9 Stinson Beach
This beach seems to be Marin County’s best kept secret. It’s only 35 minutes from downtown San Francisco, but it offers a true, Northern California, rural beach experience, with no big hotels, no modern beach houses, just some cool, mid-century residential developments and some great local shops and restaurants. The white, powdery, soft sand is perfect for sunbathing and the surf here is gentle, making this a great swimming beach. The beach itself is part of the Golden Gate National Recreation Area and it is right next to Mt. Tamalpais State Park and the giant sequoias of Muir Woods National Monument.
10 Dunes Winery
Bodega Dunes is a classic, sandy beach on Bodega Bay, sloping gently into the ocean. As you move away from the shoreline, the wide beach becomes a series of low, grassy dunes, broken up by walkways and the occasional wooden boardwalk. Bodega Bay is located in Sonoma County, about 90 minutes from San Francisco and close to Napa Valley. The Bodega Dunes campground has nearly 100 sites (for tents, RVs, or trailers), with hot showers and restrooms. It offers a great experience on the go. For a much more luxurious beach holiday, the beach (well, it’s on a bluff overlooking the beach) Bodega Bay Lodge resort has a popular spa and its own golf course.
11 Monterey State Beach

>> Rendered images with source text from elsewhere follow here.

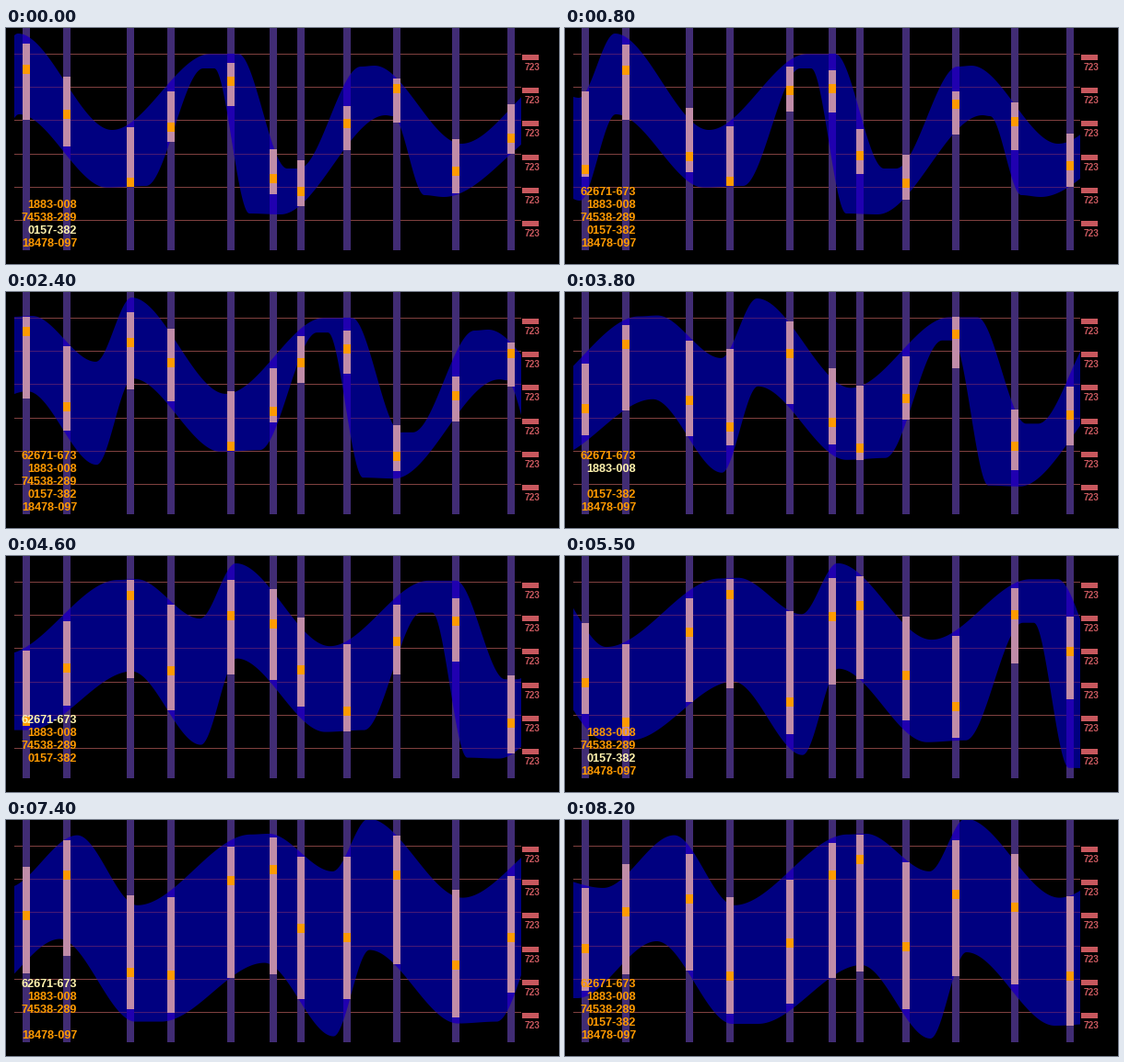
Animation, 600 px wide and 257 px high, one loop 8300 ms. Source, as a matplotlib script:

```python
import numpy as np
import matplotlib.pyplot as plt
from matplotlib.animation import FuncAnimation
from matplotlib.patches import Polygon, Rectangle

W, H, DPI = 600, 257, 100
FRAMES, STEP = 83, 100
SPEED = 5.14  # wave travel in pixels per frame

BLUE, BRIGHT = "#000080", "#2000b0"
PURPLE, PINK, ORANGE = "#412c74", "#c08ca8", "#ff9a00"
RED, PALE = "#c8585e", "#fff3ae"
LINE, LINE_IN = "#80403f", "#481a74"

# Crests and troughs in coordinates that travel with the wave;
# two neighbours of like height make a broad one.
UPPER = [(-450, 80), (-380, 98), (-303, 28), (-238, 121), (-115, 27),
         (-95, 26), (-26, 76), (13, 6), (115, 111), (222, 28), (252, 28),
         (305, 153), (318, 153), (385, 42), (400, 41), (494, 126), (600, 50)]
LOWER = [(-408, 144), (-322, 82), (-240, 172), (-212, 172), (-100, 108),
         (-25, 188), (14, 94), (110, 174), (152, 172), (214, 44), (226, 44),
         (264, 202), (298, 203), (412, 95), (420, 96), (454, 182),
         (475, 184), (610, 100)]
# Gauge readings at each crest: place, top, marker, end.
GAUGE = [(-399, 98, 140, 136), (-312, 35, 60, 100), (-225, 119, 183, 168),
         (-105, 27, 42, 115), (-28, 74, 165, 168), (20, 17, 45, 100),
         (128, 109, 170, 174), (230, 28, 46, 74), (308, 148, 182, 198),
         (412, 50, 60, 97), (488, 121, 156, 180), (570, 75, 112, 128)]

BAR_X = np.array([18, 62, 131, 175, 240, 286, 316, 366, 420, 484, 544])
CODES = ["62671-673", "1883-008", "74538-289", "0157-382", "18478-097"]
BLINKS = [(0, 3), (1, 4), (3, 0), (4, 2), (2, 1), (4, 0)]  # (hidden, lit)


def ease(s):
    return s * s * (3 - 2 * s)


def ramp(n, start, stop):
    return ease(np.clip((n - start) / (stop - start), 0, 1))


def eased_curves(points, u):
    """Ease from crest to crest; one curve per column after the first."""
    place, *columns = np.array(points, float).T
    order = np.arange(len(place))
    pos = np.interp(u, place, order)
    base = np.floor(pos)
    pos = base + ease(pos - base)
    return [np.interp(pos, order, col) for col in columns]


def lift(y, n):
    """Upper side: troughs fill up first, then everything rises."""
    late = ramp(n, 50, 75)
    return y - (0.3 * ramp(n, 22, 72) - 0.12 * late) * (y - 20) - 10 * late


def sink(y, n):
    return y + 50 * ramp(n, 22, 82)


def wave(n):
    u = xs - SPEED * n
    up, = eased_curves(UPPER, u)
    low, = eased_curves(LOWER, u)
    return lift(up, n), sink(low, n)


def gauges(n):
    top, dot, end = eased_curves(GAUGE, BAR_X + 4 - SPEED * n)
    return lift(top, n), dot, sink(end, n)


fig = plt.figure(figsize=(W / DPI, H / DPI), dpi=DPI, facecolor="black")
ax = fig.add_axes([0, 0, 1, 1])
ax.set_xlim(0, W)
ax.set_ylim(H, 0)
ax.axis("off")


def box(x, y, w, h, color, z, clip=None):
    patch = ax.add_patch(Rectangle((x, y), w, h, fc=color, lw=0, zorder=z))
    if clip is not None:
        patch.set_clip_path(clip)
    return patch


def label(x, y, text, px, color):
    return ax.text(x, y, text, family="Liberation Sans", weight="bold",
                   size=px * 72 / DPI, color=color, ha="right",
                   va="center_baseline", zorder=8)


xs = np.linspace(9, 559, 551)
band = ax.add_patch(Polygon([(9, 0), (559, 0), (559, 9)], fc=BLUE, lw=0,
                            zorder=1))

for i in range(6):
    y = 28 + round(36.2 * i)
    box(9, y, 550, 1, LINE, 2)
    box(9, y, 550, 1, LINE_IN, 3, band)
    box(560, y + 1, 18, 6, RED, 4)
    label(579, y + 14, "723", 10, RED)

for x in BAR_X:
    box(x, 0, 8, 242, PURPLE, 4)
    box(x, 0, 8, 242, BRIGHT, 5, band)
rods = [box(x, 0, 8, 1, PINK, 6) for x in BAR_X]
marks = [box(x, 0, 8, 10, ORANGE, 7) for x in BAR_X]
codes = [label(77, 177.5 + 14 * i, c, 12.6, ORANGE)
         for i, c in enumerate(CODES)]


def draw(n):
    up, low = wave(n)
    band.set_xy(np.column_stack([np.r_[xs, xs[::-1]], np.r_[up, low[::-1]]]))

    for rod, mark, top, dot, end in zip(rods, marks, *gauges(n)):
        rod.set_y(top)
        rod.set_height(end - top)
        mark.set_y(dot - 5)

    beat, phase = divmod(n, 9)
    active = phase < 4 and beat < 9
    hidden, lit = BLINKS[beat % len(BLINKS)] if active else (None, None)
    for i, code in enumerate(codes):
        code.set_visible(i != hidden)
        code.set_color(PALE if i == lit else ORANGE)
    return [band, *rods, *marks, *codes]


anim = FuncAnimation(fig, draw, frames=FRAMES, interval=STEP,
                     init_func=lambda: draw(0), repeat=True, repeat_delay=0)
plt.show()
```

Monterey State Beach is a wide, gently sloping and undulating beach across the bay, a 15-minute drive from the popular Cannery Row area of downtown Monterey. Just enough is the beach in the city of Seaside. The water is cold, but the surf is gentle, so it’s great for brave swimmers. Monterey State Beach has several areas with restrooms and showers. The Monterey Tides, a Joie de Vivre hotel is located right on the sand, and the ocean view rooms have a spectacular view of the bay. It is an older hotel, but recently renovated and very well managed.